**EXERCISE BRIEF**. Look for "covered" in each line of the records, and copy the lines that have it.

**EXTRACTED ENTRIES**.
┄┄┄┄┄┄┄┄┄┄┄┄┄┄┄┄┄┄┄┄
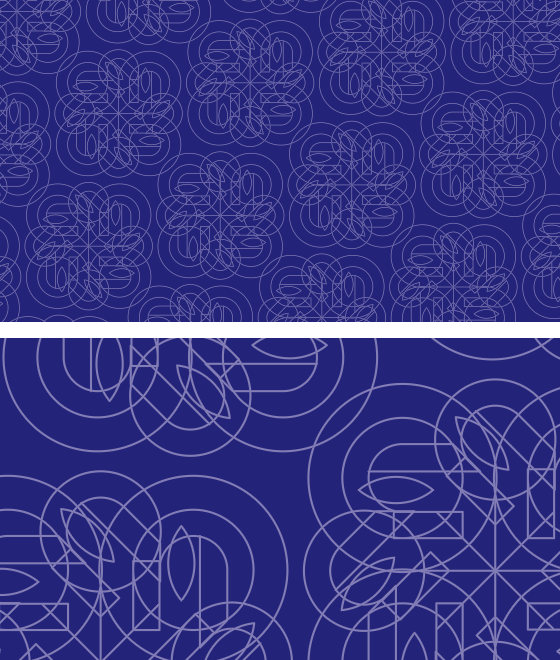
Top: the whole. Bottom: its middle third, enlarged.
Write a WebGL 1 fragment shader that draws this pattern.

```glsl
precision highp float;

uniform vec2 u_resolution;

// Lengths are in design units: the canvas is CANVAS_WIDTH units wide.
const float CANVAS_WIDTH = 768.0;
const vec2 FIRST_CENTER = vec2(343.0, 328.0);
const vec2 STEP_A = vec2(180.4, 42.0);
const vec2 STEP_B = vec2(41.0, 182.0);

const float PETAL_OFFSET = 42.4;   // petal center along each diagonal axis
const float INNER_RADIUS = 15.5;
const float OUTER_RADIUS = 27.5;
const float HALO_RADIUS = 43.0;
const float FLOWER_REACH = 106.0;
const float LINE_WIDTH = 0.95;

const vec3 GROUND_COLOR = vec3(0.14, 0.138, 0.48);
const vec3 LINE_COLOR = vec3(0.51, 0.49, 0.71);

const float EIGHTH_TURN = 0.78539816;
const float FAR = 1000.0;

float segment(vec2 p, vec2 a, vec2 b) {
  vec2 ab = b - a;
  float t = clamp(dot(p - a, ab) / dot(ab, ab), 0.0, 1.0);
  return length(p - a - ab * t);
}

float ring(vec2 p, float radius) {
  return abs(length(p) - radius);
}

// Outline of a pointed leaf lying along x.
float leaf(vec2 p, float halfLength, float halfWidth) {
  p = abs(p);
  float sag = (halfLength * halfLength - halfWidth * halfWidth) / (2.0 * halfWidth);
  float side = abs(length(p + vec2(0.0, sag)) - sag - halfWidth);
  float tip = length(p - vec2(halfLength, 0.0));
  return p.x < halfLength ? side : tip;
}

// Petal frame: x follows the strips, y points back toward the flower center.
float petal(vec2 q) {
  float r = INNER_RADIUS;
  float R = OUTER_RADIUS;
  float d = ring(q, R);
  d = min(d, q.x > 0.0 ? ring(q, r) : FAR);

  // Spoke from the flower center
  d = min(d, segment(q, vec2(-PETAL_OFFSET, PETAL_OFFSET), vec2(-r, r)));

  // Capped strip on the near side
  d = min(d, segment(q, vec2(-R, r), vec2(4.0, r)));
  d = min(d, segment(q, vec2(-R, R), vec2(4.0, R)));
  d = min(d, segment(q, vec2(-R, r), vec2(-R, R)));
  d = min(d, segment(q, vec2(4.0, r), vec2(4.0, R)));

  // Strip on the far side with a slanted end
  d = min(d, segment(q, vec2(-23.0, -r), vec2(0.0, -r)));
  d = min(d, segment(q, vec2(-35.5, -3.0), vec2(r, -3.0)));
  d = min(d, segment(q, vec2(-23.0, -r), vec2(-35.5, -3.0)));

  return min(d, leaf(q - vec2(3.0, 5.5), 17.0, 6.0));
}

float flower(vec2 p) {
  float d = FAR;
  for (int k = 0; k < 8; k++) {
    float angle = (float(k) + 1.0) * EIGHTH_TURN;
    vec2 along = vec2(cos(angle), sin(angle));
    vec2 q = vec2(dot(p, along), dot(p, vec2(-along.y, along.x)));
    q -= vec2(PETAL_OFFSET, -PETAL_OFFSET);
    d = min(d, petal(q));
    // Wide halos surround the diagonal petals only
    if (mod(float(k), 2.0) > 0.5) d = min(d, ring(q, HALO_RADIUS));
  }
  return d;
}

// Share of a pixel covered by a line, correct for hairlines too.
float lineCoverage(float d, float pixel) {
  float halfWidth = 0.5 * LINE_WIDTH;
  float covered = min(d + 0.5 * pixel, halfWidth) - max(d - 0.5 * pixel, -halfWidth);
  return clamp(covered / pixel, 0.0, 1.0);
}

void main() {
  float pixel = CANVAS_WIDTH / u_resolution.x;
  vec2 p = gl_FragCoord.xy * pixel - FIRST_CENTER;

  // Nearest node of the slanted lattice
  float area = STEP_A.x * STEP_B.y - STEP_A.y * STEP_B.x;
  vec2 node = vec2(p.x * STEP_B.y - p.y * STEP_B.x,
                   p.y * STEP_A.x - p.x * STEP_A.y) / area;
  node = floor(node + 0.5);

  // Neighboring flowers overlap
  float d = FAR;
  for (int i = -1; i <= 1; i++) {
    for (int j = -1; j <= 1; j++) {
      vec2 cell = node + vec2(float(i), float(j));
      vec2 local = p - cell.x * STEP_A - cell.y * STEP_B;
      if (length(local) < FLOWER_REACH) d = min(d, flower(local));
    }
  }

  gl_FragColor = vec4(mix(GROUND_COLOR, LINE_COLOR, lineCoverage(d, pixel)), 1.0);
}
```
┄┄┄┄┄┄┄┄┄┄┄┄┄┄┄┄┄┄┄┄
**ANSWER AREA**.
// Share of a pixel covered by a line, correct for hairlines too.
  float covered = min(d + 0.5 * pixel, halfWidth) - max(d - 0.5 * pixel, -halfWidth);
  return clamp(covered / pixel, 0.0, 1.0);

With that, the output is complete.